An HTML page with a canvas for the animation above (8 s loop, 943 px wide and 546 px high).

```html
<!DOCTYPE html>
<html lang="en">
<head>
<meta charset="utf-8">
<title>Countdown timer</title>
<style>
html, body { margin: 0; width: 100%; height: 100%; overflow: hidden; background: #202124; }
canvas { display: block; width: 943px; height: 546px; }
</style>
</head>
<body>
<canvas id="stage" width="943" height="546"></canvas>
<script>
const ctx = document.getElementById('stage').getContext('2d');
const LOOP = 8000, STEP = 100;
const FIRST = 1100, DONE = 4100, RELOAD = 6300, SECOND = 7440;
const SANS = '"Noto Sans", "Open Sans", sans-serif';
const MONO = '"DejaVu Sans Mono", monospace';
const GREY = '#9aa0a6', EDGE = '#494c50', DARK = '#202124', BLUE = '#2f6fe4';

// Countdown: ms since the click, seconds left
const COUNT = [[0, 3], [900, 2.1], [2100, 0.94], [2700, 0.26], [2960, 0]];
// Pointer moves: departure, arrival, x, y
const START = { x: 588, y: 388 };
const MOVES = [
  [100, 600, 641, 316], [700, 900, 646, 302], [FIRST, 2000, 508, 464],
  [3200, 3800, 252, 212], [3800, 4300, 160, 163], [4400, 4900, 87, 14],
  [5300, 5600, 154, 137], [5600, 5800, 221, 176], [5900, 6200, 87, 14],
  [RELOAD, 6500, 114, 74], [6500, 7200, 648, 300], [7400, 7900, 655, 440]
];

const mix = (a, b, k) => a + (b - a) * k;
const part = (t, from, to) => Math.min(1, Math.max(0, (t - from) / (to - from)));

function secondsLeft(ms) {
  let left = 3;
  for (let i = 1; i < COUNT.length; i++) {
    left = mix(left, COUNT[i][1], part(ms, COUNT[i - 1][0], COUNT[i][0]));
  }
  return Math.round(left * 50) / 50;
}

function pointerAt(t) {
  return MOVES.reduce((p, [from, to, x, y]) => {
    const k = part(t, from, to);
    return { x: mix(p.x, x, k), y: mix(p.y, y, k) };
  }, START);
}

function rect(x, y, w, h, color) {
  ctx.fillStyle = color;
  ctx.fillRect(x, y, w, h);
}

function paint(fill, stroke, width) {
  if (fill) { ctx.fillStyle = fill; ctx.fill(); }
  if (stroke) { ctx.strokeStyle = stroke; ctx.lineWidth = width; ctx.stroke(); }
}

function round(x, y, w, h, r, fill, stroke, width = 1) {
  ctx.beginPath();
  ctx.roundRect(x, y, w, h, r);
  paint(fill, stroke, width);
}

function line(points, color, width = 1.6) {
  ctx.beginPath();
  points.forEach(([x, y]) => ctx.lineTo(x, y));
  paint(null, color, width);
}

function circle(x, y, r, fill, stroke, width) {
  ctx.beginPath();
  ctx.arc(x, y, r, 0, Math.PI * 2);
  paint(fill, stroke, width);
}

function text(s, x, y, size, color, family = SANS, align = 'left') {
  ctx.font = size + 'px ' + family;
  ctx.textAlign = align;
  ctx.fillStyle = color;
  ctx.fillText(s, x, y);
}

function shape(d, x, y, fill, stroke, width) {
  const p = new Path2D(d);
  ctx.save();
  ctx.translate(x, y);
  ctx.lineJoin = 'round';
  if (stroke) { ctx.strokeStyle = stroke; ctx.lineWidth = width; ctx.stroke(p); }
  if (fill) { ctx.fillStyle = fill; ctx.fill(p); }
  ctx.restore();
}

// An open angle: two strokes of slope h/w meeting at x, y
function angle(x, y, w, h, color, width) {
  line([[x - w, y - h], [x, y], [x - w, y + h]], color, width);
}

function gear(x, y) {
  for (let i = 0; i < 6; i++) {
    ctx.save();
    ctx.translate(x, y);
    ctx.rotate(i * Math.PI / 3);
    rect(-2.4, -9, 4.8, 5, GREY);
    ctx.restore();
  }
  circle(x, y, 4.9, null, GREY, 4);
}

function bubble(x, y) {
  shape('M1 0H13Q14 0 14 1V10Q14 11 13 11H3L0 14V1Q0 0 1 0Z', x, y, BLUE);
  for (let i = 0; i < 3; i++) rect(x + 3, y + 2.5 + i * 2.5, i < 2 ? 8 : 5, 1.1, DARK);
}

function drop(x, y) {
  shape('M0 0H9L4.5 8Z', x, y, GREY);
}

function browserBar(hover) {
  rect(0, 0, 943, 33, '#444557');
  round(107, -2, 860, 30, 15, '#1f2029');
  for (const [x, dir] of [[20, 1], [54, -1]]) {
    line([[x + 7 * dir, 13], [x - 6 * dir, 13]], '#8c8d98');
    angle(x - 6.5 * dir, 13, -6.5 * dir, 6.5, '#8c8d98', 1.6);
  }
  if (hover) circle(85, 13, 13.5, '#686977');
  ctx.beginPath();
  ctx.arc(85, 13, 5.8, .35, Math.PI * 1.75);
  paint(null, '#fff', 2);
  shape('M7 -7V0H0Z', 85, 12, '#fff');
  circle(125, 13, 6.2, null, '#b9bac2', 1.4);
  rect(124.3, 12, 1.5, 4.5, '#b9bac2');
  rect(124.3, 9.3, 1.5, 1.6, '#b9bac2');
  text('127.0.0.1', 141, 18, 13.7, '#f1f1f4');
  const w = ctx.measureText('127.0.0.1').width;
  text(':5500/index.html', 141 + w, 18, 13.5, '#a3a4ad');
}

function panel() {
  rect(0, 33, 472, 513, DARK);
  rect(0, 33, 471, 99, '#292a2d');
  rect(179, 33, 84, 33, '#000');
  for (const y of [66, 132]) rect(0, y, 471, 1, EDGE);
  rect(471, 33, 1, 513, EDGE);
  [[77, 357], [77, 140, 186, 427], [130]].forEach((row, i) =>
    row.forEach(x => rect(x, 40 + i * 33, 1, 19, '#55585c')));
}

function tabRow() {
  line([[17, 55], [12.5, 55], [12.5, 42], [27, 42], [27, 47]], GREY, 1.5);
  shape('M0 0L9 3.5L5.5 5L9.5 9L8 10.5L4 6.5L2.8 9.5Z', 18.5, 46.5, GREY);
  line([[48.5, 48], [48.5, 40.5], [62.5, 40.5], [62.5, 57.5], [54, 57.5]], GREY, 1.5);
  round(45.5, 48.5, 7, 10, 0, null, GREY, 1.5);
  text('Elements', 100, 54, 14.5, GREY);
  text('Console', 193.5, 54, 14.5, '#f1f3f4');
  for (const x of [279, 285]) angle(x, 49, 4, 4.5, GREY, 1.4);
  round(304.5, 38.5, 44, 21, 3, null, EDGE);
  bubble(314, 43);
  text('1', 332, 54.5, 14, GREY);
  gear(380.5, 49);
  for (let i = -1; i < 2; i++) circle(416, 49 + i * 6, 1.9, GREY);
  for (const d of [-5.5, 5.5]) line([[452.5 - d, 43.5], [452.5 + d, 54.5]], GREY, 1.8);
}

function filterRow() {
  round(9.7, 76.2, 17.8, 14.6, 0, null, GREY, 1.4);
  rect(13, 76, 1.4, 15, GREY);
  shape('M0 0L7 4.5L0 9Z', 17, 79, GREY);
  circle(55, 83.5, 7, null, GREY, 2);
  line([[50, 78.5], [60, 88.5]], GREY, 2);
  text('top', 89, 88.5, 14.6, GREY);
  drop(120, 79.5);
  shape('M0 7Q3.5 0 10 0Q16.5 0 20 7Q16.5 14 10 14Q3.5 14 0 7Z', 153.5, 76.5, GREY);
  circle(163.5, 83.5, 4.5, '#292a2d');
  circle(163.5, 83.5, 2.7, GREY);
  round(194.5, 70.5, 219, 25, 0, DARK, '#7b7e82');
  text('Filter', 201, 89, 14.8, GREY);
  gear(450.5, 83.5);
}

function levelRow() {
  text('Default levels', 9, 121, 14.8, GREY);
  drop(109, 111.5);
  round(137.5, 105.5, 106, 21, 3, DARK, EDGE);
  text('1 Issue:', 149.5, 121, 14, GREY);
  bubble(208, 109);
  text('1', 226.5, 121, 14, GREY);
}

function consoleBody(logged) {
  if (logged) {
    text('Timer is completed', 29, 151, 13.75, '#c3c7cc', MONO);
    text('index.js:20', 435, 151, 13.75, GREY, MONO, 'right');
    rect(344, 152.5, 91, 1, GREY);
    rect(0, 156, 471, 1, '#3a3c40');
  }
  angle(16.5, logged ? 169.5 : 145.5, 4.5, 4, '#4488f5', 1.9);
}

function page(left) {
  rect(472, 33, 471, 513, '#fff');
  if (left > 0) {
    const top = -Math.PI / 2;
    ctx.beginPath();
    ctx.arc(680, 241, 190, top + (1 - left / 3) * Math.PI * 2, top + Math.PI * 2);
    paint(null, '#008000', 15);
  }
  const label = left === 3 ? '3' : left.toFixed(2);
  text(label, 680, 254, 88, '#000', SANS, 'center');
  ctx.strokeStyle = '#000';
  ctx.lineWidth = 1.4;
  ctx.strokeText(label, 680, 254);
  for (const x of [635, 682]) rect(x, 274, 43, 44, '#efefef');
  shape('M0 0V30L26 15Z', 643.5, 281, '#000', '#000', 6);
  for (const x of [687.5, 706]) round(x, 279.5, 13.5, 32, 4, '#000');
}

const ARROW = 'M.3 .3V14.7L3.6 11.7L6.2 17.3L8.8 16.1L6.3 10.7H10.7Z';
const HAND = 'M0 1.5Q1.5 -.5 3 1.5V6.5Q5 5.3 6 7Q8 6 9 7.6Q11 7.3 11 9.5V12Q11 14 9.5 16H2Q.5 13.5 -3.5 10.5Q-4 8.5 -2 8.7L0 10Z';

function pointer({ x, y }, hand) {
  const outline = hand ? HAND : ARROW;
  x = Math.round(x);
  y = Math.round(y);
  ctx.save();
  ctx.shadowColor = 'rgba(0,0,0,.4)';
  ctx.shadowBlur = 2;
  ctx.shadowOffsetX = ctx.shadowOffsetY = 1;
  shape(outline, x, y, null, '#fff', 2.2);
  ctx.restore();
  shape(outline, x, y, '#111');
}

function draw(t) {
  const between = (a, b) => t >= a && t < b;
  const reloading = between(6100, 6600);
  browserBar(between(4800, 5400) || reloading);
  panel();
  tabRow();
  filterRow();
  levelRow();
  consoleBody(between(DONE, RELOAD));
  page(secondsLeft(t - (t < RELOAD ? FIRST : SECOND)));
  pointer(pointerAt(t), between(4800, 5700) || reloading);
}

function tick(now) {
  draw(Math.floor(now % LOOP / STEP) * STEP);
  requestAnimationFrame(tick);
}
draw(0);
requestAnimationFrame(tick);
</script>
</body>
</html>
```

------------------------------

**What you need to do:** Search the entries for the word "paint" and copy every line that holds it.

**Result:**
function paint(fill, stroke, width) {
  paint(fill, stroke, width);
  paint(null, color, width);
  paint(fill, stroke, width);
  paint(null, '#fff', 2);
    paint(null, '#008000', 15);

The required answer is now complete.